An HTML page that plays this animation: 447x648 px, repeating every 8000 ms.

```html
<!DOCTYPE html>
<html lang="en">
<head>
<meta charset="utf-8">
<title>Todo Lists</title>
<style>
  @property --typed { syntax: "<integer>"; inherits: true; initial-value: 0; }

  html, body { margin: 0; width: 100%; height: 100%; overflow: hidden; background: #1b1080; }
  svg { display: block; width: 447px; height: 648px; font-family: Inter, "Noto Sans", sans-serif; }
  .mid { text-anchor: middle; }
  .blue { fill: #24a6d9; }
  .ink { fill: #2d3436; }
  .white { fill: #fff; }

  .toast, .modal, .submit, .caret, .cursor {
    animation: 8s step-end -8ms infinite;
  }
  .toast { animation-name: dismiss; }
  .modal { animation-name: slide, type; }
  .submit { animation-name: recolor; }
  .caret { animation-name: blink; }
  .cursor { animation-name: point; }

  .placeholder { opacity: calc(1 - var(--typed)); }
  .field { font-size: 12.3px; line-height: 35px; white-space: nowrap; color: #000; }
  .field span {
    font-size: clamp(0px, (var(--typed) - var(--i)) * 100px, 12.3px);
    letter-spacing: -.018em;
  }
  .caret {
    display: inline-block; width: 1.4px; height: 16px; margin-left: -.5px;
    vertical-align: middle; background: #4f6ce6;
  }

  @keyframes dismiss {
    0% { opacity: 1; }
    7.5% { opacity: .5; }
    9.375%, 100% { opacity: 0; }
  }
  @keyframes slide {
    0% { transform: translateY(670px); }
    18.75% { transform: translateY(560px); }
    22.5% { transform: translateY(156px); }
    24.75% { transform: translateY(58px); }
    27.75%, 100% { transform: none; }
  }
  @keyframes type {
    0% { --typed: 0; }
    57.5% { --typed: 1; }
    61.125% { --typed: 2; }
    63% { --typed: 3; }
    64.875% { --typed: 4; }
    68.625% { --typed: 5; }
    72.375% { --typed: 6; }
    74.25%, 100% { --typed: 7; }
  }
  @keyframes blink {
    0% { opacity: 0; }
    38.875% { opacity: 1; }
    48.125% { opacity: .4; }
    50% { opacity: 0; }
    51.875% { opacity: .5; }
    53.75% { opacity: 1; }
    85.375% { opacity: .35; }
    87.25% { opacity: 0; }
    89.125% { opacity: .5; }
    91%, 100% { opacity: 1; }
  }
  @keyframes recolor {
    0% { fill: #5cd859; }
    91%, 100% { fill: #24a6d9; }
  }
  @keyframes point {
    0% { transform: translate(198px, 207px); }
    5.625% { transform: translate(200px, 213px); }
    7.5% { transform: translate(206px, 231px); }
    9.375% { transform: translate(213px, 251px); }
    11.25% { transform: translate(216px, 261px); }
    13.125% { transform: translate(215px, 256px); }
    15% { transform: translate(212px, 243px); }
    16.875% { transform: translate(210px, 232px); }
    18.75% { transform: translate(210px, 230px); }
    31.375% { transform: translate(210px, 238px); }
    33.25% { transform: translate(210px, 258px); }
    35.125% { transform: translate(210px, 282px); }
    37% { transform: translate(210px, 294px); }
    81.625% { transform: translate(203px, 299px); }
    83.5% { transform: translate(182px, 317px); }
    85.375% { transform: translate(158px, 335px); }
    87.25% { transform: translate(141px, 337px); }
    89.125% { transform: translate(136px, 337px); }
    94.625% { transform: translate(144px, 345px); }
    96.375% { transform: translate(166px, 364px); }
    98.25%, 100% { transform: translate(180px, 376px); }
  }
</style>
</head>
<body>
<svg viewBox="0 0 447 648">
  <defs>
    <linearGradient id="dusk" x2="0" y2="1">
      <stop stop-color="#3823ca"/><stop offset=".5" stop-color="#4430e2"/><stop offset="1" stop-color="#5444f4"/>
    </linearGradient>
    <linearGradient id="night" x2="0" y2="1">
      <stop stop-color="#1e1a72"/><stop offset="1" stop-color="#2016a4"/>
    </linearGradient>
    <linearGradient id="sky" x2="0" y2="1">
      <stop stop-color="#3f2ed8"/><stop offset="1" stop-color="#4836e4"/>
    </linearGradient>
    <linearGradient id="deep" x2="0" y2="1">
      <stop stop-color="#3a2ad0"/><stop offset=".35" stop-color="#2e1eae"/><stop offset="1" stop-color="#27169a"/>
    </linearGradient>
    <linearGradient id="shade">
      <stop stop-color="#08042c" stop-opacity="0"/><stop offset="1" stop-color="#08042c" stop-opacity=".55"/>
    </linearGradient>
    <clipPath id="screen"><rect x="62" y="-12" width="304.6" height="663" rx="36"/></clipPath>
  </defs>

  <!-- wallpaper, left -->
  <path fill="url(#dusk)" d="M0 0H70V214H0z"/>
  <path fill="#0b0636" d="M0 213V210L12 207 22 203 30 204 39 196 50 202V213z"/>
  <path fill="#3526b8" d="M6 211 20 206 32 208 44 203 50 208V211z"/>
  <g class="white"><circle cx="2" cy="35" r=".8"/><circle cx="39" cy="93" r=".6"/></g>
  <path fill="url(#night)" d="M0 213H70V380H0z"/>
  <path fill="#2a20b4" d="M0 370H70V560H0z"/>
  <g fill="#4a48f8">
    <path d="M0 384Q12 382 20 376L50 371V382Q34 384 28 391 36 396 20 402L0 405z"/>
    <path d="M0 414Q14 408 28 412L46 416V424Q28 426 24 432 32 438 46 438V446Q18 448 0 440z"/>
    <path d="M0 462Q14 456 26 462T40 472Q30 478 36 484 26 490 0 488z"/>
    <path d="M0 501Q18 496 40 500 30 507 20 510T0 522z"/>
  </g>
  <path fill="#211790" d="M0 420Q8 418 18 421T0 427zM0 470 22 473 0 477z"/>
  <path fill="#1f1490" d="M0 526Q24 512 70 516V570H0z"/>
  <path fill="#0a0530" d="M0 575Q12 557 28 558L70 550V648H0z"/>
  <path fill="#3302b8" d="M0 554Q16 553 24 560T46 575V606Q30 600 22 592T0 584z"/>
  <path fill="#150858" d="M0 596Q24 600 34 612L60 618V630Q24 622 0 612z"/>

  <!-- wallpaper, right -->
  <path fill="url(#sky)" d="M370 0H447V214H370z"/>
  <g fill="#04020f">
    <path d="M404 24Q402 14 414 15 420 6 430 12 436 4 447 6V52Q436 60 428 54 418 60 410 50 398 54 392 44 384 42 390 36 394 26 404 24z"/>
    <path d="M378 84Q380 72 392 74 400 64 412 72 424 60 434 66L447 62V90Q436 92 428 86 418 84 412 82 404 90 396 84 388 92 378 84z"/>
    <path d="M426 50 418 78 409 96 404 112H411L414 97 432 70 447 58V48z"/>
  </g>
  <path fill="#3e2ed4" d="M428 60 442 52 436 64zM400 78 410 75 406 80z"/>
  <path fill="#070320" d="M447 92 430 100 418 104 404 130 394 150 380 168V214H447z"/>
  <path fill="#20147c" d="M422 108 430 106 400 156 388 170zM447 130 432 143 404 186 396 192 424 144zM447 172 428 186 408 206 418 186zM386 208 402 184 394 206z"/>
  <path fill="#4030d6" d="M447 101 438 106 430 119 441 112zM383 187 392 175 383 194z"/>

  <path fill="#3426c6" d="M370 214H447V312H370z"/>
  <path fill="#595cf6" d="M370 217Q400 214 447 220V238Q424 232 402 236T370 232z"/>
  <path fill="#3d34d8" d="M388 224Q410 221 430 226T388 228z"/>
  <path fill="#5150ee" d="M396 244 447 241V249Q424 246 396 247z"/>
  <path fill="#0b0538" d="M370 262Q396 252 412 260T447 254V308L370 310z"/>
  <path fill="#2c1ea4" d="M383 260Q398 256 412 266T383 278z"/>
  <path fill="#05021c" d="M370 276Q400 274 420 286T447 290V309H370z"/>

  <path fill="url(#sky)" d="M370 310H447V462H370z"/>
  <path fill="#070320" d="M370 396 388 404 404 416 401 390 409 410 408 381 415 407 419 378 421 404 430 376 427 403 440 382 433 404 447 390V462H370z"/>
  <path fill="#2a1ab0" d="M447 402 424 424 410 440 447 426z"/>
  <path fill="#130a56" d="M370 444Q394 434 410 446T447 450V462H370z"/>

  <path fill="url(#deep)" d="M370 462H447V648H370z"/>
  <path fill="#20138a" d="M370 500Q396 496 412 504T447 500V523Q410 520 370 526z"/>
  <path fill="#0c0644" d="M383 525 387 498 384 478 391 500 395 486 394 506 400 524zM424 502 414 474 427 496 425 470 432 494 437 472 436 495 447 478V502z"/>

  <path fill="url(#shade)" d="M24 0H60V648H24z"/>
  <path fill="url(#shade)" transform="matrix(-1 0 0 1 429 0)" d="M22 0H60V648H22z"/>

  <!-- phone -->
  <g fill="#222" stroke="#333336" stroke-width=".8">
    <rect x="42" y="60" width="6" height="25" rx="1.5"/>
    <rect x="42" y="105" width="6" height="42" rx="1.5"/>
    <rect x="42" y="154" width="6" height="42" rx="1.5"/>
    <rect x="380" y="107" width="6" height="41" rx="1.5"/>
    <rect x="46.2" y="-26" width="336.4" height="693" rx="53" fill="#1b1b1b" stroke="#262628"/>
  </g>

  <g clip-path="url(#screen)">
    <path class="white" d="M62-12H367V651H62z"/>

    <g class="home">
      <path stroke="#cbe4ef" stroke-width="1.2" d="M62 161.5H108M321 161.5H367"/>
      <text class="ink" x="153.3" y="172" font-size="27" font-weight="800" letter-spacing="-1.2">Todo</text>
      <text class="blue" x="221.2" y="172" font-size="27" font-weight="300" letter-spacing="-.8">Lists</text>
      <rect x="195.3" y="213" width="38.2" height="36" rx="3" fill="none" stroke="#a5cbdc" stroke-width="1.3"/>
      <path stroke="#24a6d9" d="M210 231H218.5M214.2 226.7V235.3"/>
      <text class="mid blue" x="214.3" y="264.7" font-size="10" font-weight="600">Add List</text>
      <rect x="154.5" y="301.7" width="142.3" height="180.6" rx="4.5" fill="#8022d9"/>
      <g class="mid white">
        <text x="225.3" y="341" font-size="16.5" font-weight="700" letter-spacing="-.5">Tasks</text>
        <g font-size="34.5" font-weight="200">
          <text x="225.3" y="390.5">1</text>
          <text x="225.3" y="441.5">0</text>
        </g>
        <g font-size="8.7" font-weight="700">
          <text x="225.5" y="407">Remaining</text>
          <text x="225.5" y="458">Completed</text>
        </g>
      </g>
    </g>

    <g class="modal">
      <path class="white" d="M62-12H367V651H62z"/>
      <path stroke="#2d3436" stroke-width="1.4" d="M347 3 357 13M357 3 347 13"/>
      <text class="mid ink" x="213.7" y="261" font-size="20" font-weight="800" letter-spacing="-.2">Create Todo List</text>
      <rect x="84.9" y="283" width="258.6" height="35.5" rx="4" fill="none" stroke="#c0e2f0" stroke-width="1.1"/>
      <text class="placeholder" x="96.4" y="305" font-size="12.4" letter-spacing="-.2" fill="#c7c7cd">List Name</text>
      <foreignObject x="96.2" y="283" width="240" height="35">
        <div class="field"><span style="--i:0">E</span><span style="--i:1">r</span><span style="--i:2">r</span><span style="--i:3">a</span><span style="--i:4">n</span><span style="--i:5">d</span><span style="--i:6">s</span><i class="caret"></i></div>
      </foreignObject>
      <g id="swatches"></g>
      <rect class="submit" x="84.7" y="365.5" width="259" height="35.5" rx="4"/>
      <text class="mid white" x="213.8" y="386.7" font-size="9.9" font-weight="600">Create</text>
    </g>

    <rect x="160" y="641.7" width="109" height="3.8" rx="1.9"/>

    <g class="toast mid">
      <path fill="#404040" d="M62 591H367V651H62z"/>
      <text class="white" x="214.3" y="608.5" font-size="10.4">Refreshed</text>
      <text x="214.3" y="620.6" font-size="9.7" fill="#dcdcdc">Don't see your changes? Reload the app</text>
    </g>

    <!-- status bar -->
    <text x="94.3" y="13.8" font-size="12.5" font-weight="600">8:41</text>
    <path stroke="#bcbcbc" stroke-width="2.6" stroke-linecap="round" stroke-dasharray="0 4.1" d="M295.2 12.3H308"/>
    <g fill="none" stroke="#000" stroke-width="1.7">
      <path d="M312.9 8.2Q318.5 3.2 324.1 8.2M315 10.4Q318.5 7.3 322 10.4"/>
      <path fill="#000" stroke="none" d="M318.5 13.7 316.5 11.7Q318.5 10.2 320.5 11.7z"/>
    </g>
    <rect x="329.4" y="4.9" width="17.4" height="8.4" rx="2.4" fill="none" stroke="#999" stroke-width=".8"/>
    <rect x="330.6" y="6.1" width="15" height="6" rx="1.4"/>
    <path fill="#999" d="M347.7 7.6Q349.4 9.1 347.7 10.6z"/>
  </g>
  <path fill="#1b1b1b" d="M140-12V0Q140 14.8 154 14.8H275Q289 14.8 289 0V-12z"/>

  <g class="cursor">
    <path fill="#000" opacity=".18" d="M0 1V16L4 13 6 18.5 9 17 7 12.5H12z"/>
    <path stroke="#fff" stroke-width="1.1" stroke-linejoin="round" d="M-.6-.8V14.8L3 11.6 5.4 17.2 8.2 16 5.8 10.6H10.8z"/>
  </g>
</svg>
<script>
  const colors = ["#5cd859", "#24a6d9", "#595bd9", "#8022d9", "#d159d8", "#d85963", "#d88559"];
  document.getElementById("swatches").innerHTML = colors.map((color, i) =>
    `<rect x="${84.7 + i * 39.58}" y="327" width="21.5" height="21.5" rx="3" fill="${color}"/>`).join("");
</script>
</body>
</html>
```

..............................

In how many lines above does the word "dismiss" appear? Answer with only the number.

2